Giacometti located his creative epiphany in 1945 when he emerged from a Montparnasse cinema and saw the world as if for the first time, unclouded by the veil of the real. From that moment, he felt the need to account for what he saw, knowing that all the time he would fail, but that only failure itself would lead to the truth. As he later noted, "The more you fail, the more you succeed. It is only when everything is lost and -- instead of giving up -- you go on, that you experience the momentary prospect of some slight progress. Suddenly you have the feeling -- be it an illusion or not -- that something new has opened up."
As the interview progresses Giacometti cracks open artistic inspiration as the frenzied pursuit of such illusions. Even three years before his death, when he was internationally recognized, the artist worked frenetically, as if a lifetime of grasping for, but never quite capturing, enlightenment could be reversed with just one more sculpture.
According to Dupin, interviewed extensively in Michel van Zele's What is a Head?, Giacometti was so convinced that only his newest work scraped close to truth that he would want to pack and dispatch solely sculptures, still dripping water and clay, to any exhibition. Only the interventions of his brother, his wife, and his friends filled galleries with his finished, haunting recreations of human persistence.
For Giacometti, drawing and sculpting did not represent what he saw; instead he sought, through his art, to understand what he saw. He perceived, that day in Montparnasse, a void that isolated everyone and everything, leaving all "floating in emptiness, separated by an immense distance." But isolation also held within it courage and determination. Giacometti traced the vulnerability of his figures, those slender trajectories of resistance against space, to his perception of human endeavor: "I always feel that there's a fragility in living creatures, as if at every moment they needed an incredible drive to remain standing, always at risk of collapsing." More than fragility, too, he saw imminent extinction, knowing that death inhabited the living and quickly abandoned the dead.As his fingers drew presence out of the void, he saw his work as "testing a talent to find a fact."
While Drot's film is itself rich in "fact," prowling slowly from one masterwork to the next, often accompanied by the artist's own recollections of its genesis and fruition (no small accomplishment in a television documentary), it's van Zele who focuses on one key element of the works themselves -- the representation of the human head. In so doing, he casts his net widely, drawing in close friends of Giacometti's such as Dupin, Roger Montandon, and Ernst Scheidegger, a young German soldier who met Giacometti while vacationing in a Swiss hotel.
Giacometti's fascination with the head began in the early 1930s.
In 1934, André Breton, contemptuous of Giacometti's
return to the human body as subject after his cubist and

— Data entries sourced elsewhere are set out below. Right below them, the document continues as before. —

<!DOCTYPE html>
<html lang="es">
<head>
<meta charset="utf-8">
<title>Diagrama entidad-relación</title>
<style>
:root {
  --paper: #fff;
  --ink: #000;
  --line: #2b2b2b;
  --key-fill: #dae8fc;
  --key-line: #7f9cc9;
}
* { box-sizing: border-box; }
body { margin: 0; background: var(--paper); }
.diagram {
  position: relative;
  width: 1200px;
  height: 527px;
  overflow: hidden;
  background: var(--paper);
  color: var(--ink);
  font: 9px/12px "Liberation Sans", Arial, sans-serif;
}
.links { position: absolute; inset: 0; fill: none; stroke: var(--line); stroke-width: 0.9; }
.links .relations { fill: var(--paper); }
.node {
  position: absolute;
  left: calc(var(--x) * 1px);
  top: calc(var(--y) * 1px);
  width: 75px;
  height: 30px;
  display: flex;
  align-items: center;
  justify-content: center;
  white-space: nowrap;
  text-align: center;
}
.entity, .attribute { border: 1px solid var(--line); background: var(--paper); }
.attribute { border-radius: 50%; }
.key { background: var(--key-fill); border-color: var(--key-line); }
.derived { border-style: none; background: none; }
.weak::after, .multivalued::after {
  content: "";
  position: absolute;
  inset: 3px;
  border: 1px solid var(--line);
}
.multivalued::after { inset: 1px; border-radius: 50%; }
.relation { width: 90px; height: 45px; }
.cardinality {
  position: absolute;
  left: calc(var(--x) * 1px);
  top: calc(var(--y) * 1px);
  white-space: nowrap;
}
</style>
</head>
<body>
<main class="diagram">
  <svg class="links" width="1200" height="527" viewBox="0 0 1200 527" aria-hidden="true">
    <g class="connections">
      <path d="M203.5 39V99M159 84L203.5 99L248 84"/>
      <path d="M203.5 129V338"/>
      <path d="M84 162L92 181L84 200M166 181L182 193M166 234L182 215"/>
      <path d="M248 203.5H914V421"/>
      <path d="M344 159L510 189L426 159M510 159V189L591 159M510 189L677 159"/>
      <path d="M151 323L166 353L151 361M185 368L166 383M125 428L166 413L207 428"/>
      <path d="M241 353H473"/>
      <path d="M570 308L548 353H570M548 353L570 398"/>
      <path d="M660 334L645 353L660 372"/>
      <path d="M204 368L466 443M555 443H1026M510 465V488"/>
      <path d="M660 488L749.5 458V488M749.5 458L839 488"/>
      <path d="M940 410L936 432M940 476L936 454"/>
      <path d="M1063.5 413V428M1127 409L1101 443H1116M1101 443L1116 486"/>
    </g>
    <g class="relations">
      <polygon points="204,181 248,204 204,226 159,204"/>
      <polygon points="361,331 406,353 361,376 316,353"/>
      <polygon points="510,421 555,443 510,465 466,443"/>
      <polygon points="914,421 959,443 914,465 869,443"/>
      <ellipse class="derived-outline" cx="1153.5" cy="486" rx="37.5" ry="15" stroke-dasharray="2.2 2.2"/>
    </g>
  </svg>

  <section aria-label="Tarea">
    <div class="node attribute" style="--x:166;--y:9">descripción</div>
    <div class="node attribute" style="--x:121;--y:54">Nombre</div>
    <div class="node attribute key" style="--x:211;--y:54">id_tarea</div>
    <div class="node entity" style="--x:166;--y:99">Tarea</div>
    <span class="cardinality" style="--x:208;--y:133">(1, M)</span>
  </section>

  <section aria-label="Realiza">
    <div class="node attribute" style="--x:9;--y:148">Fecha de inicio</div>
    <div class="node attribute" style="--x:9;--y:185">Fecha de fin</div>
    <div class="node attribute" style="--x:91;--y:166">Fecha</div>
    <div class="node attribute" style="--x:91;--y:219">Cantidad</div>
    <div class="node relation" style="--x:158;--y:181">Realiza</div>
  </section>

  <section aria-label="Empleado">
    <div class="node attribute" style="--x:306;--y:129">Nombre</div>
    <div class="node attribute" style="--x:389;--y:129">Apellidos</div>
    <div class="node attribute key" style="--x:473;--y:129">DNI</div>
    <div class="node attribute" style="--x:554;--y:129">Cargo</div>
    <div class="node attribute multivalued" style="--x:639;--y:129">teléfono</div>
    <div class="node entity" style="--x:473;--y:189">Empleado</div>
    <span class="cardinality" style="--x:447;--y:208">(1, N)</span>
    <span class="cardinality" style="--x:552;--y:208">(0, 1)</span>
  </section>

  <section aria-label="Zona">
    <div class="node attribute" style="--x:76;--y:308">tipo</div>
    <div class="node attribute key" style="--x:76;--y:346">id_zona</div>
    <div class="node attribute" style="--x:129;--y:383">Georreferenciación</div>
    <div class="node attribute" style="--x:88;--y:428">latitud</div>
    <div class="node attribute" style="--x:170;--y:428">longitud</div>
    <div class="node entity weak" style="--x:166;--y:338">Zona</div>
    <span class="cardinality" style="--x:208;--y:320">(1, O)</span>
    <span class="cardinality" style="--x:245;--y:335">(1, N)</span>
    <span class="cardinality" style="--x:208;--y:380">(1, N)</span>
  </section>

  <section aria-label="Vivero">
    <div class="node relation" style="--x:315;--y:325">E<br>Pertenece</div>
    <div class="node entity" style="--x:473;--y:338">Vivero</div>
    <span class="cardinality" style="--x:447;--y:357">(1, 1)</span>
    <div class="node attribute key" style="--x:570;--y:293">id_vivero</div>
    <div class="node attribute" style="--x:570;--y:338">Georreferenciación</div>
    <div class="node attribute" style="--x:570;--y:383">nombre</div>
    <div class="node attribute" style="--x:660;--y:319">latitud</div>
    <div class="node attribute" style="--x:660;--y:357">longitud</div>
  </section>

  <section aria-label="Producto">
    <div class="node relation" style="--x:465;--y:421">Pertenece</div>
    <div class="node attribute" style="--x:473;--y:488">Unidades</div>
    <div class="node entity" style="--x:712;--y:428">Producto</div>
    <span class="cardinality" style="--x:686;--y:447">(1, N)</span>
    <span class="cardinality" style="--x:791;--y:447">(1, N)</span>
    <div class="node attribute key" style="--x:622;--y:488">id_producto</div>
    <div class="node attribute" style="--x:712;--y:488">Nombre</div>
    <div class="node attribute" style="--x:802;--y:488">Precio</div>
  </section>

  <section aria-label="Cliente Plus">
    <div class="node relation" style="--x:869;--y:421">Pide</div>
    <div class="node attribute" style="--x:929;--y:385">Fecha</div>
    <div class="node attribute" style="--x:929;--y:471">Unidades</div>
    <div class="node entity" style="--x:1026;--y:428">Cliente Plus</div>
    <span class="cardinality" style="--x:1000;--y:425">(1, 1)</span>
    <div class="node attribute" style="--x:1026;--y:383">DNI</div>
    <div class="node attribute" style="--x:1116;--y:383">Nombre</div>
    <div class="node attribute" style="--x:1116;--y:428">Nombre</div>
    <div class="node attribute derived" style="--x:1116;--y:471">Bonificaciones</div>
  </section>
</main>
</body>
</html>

surrealist work, scoffed that everyone knows "what a head is
now." Giacometti snapped back, "I don't," and abandoned the
surrealists forever. According to Scheidegger, who later shot
his own film about the artist, Giacometti found in the human
head "an insoluble mystery," perpetually drawing him towards
truth and into despair. Giacometti himself said, "The first time
that I saw the head I was looking at become fixed, immobilized
definitively in a moment in time, I shook with terror as never
before in my life and a cold sweat ran down my back. What I was
looking at was an object like any other, no, different, not like
any other object, but like something which was alive and dead at
the same time."
--by Lesley Smith